▶ _Exercise inputs_:

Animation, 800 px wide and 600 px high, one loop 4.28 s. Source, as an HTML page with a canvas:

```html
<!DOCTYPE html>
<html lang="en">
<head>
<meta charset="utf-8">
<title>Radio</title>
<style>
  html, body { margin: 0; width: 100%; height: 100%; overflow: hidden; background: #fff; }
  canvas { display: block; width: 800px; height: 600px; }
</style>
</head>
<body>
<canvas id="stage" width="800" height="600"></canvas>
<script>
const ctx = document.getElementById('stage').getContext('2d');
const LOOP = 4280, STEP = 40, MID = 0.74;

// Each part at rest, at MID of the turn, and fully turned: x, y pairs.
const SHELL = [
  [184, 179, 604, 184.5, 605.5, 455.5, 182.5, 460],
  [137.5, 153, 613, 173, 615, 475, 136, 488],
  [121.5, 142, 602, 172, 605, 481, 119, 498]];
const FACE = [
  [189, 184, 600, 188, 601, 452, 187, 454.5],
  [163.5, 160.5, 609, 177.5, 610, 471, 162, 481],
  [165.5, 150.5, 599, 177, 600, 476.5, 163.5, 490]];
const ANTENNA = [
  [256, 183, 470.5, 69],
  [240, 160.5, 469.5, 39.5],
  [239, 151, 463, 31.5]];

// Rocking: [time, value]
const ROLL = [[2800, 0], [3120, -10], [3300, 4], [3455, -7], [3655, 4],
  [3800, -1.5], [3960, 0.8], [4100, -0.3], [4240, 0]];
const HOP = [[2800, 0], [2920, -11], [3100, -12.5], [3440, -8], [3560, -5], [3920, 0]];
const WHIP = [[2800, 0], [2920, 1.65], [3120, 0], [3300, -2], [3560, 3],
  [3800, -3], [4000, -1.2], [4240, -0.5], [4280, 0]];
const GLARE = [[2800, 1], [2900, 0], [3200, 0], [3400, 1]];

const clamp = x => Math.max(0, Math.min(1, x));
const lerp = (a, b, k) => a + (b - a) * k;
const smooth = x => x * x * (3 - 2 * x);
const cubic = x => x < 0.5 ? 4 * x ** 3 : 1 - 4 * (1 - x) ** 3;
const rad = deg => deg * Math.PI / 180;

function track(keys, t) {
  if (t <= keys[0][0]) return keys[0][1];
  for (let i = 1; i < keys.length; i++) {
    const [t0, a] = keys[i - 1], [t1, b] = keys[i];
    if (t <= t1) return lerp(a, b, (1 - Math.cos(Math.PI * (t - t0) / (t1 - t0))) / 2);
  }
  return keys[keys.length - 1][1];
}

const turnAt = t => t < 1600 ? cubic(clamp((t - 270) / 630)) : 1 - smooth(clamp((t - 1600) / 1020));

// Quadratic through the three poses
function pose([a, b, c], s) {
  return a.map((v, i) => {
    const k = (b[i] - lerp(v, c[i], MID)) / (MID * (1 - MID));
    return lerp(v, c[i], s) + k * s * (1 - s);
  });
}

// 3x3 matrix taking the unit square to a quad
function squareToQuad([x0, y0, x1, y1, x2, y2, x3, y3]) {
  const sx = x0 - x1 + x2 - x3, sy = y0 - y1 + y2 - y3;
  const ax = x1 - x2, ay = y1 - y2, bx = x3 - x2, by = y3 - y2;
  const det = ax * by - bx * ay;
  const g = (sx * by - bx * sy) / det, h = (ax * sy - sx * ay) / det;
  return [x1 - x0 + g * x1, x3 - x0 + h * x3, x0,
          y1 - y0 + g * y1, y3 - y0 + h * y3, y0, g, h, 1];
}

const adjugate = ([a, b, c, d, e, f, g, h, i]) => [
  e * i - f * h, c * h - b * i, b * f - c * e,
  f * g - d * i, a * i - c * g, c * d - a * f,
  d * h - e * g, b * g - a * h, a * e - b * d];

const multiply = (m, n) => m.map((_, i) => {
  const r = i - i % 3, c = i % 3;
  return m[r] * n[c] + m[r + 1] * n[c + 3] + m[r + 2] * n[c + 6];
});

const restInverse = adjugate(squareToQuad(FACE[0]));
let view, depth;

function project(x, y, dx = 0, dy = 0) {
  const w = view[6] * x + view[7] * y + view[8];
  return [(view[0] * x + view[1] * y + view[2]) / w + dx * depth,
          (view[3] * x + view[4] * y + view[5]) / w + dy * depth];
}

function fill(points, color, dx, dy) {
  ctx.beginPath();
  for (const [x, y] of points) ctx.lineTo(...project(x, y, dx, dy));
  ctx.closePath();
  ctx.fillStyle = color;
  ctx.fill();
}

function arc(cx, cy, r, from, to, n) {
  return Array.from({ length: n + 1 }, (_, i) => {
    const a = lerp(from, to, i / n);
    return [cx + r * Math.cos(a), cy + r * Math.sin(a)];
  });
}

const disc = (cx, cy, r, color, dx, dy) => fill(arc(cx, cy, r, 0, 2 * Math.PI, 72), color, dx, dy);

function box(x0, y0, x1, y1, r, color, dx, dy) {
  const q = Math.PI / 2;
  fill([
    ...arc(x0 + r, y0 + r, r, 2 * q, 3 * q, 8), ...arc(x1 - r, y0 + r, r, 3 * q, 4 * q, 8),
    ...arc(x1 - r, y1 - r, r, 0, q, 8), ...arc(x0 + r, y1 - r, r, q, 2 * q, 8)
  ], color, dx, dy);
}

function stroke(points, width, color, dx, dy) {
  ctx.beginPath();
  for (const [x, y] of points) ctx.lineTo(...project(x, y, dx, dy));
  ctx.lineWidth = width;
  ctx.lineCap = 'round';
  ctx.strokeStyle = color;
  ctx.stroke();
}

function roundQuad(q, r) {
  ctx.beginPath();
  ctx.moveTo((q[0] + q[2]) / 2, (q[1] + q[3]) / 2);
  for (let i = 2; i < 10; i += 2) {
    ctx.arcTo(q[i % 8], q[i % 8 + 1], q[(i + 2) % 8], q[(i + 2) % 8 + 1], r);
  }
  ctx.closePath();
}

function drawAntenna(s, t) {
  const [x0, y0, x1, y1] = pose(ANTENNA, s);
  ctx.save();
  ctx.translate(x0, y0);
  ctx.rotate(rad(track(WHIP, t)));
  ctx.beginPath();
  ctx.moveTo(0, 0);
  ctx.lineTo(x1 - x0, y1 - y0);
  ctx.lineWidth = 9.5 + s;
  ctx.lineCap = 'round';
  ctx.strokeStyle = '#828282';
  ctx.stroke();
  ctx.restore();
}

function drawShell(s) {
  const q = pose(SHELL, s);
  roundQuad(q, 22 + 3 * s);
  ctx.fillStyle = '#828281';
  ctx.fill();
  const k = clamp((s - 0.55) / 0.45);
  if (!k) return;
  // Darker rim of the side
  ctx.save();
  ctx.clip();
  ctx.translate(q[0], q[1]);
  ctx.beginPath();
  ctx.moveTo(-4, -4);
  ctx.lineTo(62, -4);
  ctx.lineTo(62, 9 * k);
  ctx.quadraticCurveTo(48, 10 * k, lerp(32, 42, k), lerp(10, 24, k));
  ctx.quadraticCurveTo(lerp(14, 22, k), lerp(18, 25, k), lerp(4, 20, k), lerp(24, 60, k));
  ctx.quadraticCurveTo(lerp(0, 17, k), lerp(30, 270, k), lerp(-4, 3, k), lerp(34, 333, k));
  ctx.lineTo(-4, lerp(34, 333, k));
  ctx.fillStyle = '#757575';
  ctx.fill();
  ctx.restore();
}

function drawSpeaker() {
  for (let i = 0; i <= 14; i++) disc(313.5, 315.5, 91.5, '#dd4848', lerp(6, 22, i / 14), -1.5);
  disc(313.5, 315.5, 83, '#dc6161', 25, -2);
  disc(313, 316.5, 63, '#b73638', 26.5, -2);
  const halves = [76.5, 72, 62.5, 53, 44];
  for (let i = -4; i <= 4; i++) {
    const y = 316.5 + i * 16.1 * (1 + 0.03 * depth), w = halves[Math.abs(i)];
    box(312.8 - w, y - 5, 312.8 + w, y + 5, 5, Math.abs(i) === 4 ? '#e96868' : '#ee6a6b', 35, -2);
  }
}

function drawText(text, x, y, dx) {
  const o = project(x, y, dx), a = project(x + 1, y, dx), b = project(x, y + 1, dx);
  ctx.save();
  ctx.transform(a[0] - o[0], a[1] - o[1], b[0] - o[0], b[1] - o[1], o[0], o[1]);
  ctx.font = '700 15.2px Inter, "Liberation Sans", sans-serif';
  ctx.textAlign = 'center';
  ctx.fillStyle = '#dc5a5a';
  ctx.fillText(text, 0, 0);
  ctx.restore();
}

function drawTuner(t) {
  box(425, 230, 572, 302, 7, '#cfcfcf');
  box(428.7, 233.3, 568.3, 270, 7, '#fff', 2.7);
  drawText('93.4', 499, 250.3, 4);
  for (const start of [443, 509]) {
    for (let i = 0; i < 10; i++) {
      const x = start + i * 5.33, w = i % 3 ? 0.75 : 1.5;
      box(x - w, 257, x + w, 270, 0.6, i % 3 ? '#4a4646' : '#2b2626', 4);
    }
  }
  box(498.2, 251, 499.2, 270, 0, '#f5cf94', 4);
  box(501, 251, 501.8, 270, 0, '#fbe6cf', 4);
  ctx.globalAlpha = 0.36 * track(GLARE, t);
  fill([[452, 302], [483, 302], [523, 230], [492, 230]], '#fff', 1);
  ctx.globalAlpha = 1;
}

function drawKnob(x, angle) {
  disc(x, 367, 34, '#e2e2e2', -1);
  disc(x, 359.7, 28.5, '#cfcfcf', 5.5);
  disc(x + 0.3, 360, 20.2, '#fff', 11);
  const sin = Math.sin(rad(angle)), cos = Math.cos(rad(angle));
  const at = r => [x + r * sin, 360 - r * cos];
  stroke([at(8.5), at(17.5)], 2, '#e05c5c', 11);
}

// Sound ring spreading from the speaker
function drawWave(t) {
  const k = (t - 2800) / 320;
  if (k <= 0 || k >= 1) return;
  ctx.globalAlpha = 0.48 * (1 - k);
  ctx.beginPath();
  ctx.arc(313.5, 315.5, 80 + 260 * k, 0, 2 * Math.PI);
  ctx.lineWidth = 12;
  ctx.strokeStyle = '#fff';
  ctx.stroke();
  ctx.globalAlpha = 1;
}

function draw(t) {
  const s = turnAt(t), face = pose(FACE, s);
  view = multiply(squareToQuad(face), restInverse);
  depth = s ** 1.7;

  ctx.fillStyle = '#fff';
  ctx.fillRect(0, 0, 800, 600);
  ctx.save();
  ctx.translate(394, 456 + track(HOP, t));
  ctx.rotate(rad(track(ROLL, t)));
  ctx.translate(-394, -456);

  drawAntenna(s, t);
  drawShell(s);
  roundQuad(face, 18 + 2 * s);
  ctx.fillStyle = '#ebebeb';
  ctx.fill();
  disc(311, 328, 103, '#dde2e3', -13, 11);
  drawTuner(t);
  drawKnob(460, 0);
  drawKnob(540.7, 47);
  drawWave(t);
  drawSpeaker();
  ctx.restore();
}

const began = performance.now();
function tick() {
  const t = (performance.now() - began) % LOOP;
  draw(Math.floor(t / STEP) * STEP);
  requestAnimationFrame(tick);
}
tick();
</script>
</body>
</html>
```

▶ _Assignment_:
Where the word "lineTo" appears in a line of the listing, that line is counted once; give the total alone.

▶ _Task response_:
6